But what isn’t so gray is that employers don’t have to give a damn about your freedoms. One of the commentators on the radio show said explicitly, and I quote, “You have no right to freedom of speech where your employer is concerned. The First Amendment only concerns your rights that apply to the Government.” I did not know this. The commentator mentioned that last year, a woman in Alabama was fired for driving to work with a Kerry-Edwards bumper sticker.
I feel dumb, confused and bamboozled by my own ignorance. I’m less “mad” at the Government than at the educational system that tells us our freedoms are sacrosanct. Where did the educational system go wrong in telling us that we had the freedom to speak our minds? How did employers become immune to First Amendment law? Where does the “ownership society” take us if it is our employers that own us?
I’ve been really trying hard to like some of the “special, new” boy bands out there like The Killers, Franz Ferdinand, Keane and Snow Patrol. Each of these dude-groups have a few quirky, interesting songs like Keane’s “Somewhere Only We Know.” But mostly, and sadly, these folks have pretty limited skill sets as musicians, despite their widespread popularity and alt-fan bases. Like The Bachelorette might say, I really want to like these guys. Too bad they rule and don’t rock.

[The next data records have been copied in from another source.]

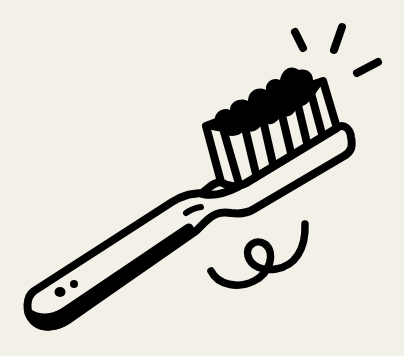
<!DOCTYPE html>
<html lang="en">
<head>
<meta charset="utf-8">
<title>Toothbrush</title>
<style>
:root { --paper: #f3f0e8; --ink: #000; }
html, body { margin: 0; background: var(--paper); overflow: hidden; }
.toothbrush { display: block; width: 404px; height: 356px; background: var(--paper); }
.outline { fill: var(--paper); stroke: var(--ink); stroke-width: 8; }
.stroke { fill: none; stroke: var(--ink); stroke-width: 8; }
.solid { fill: var(--ink); }
.outline, .stroke { stroke-linecap: round; stroke-linejoin: round; }
</style>
</head>
<body>
<svg class="toothbrush" viewBox="0 0 404 356" role="img" aria-label="Sparkling toothbrush with toothpaste">
  <g id="handle">
    <path class="outline" d="M34 291 L172 202 C184 194 193 194 202 193 C209 188 212 183 221 182 C229 186 237 187 246 183 L336 128 C343 123 350 128 351 137 C353 147 351 152 344 156 L254 209 C246 214 239 214 231 213 C219 211 212 215 205 222 L196 231 L68 320 C56 328 41 329 33 320 C25 312 26 297 34 291 Z"/>
    <path class="solid" d="M25 303 C31 313 46 318 62 308 L185 225 Q191 221 194 228 L200 231 L72 322 C57 333 38 334 29 322 C24 316 23 309 25 303 Z"/>
    <path class="stroke" stroke-width="6" d="M203 194 C212 196 224 194 238 187"/>
    <path class="stroke" style="stroke-width:6" d="M186 213 Q193 208 201 207"/>
    <ellipse class="solid" cx="60" cy="292" rx="5.5" ry="5"/>
    <circle class="solid" cx="74" cy="284" r="4"/>
  </g>
  <g id="bristles">
    <path class="outline" d="M206 126 L221 182 Q233 190 246 183 L337 128 L323 81 Z"/>
    <path class="stroke" d="M224 132 L239 184 M245 128 L256 174 M263 120 L273 164 M281 111 L291 153 M297 101 L307 143 M311 93 L322 134"/>
  </g>
  <path id="toothpaste" class="solid" d="M204 125 C208 121 213 122 215 120 C214 112 224 107 230 110 C230 101 241 97 248 101 C248 90 259 86 266 90 C265 82 273 77 280 80 C282 69 291 64 299 70 C307 68 313 73 313 80 L323 78 L324 85 C318 86 317 95 311 98 C308 104 304 107 297 106 C295 115 288 118 281 116 C276 124 270 126 263 123 C258 131 251 134 244 130 C240 137 228 138 222 132 L207 129 Z"/>
  <path id="sparkle" class="stroke" d="M295 32 L303 48 M342 27 L334 50 M357 73 L378 62"/>
  <path id="swirl" class="stroke" style="stroke-width:7.5" d="M211 271 C218 285 238 289 254 281 C270 273 276 253 265 244 C256 238 245 246 248 256 C251 267 263 271 276 269 C295 266 306 249 305 224"/>
</svg>
</body>
</html>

Here are a few random things I’ve noticed while riding the subway almost all morning, going to and fro from client to client and back again:
- There seems to be an increase in the number of designers relying upon outlined fonts to make their words display better. Perhaps the most seen and diagnosed version is used in the new and now old The Life Aquatic.
- I don’t remember a State of the Union address that has received as much attention as the one tonight to be given by our President George W. Bush. This must due, in part, to the immense following Mr. Bush has from both the right and the left. It goes unreported but there will be probably just as many red state beer-drinkers tonight watching Mr. Bush as there will be wine-swilling blue staters. I hand it to the President for giving the people what they want — even the 49% percent who didn’t want him.
- For a number of reasons, I’ve had to deal with some state and city government bureaucracies lately and to a tee, all of the people I’ve been in touch with (either on the phone or in person) have been pretty nice, straightforward and easy to deal with. As much as we all bash our government custodians of civil society, I’ve been impressed with the efficiency and carefulness of their work.
- There was a small news item in today’s newspaper about the largest Canadian t-shirt maker, Gildan Activewear, Inc. shutting down their plants in Canada and will move some of its operations to the United States. This may be one of the first examples of offshoring Canadian work to lower paid Americans.
During particularly hasteful mornings, my daughter has taken to ask me whether I’m “Nice or Mad.” It helps her sort out whether or not to be anxious, angry, or aggressive or something else entirely. I’ve never before thought about this unique justaposition but it, in fact, jibes nicely with other psychological differentiations that I’ve been fond of in the past. These include:
- Creep or Asshole: A former professor of mine at the University at Albany remarked once that all people could be easily categorized into the former or latter. I’m the former.
- Dumb or Stupid: I recall being in high school and people called each other one or the other. I’m dumb.
- Sorry or Sordid: I made this one up. I’m sorry.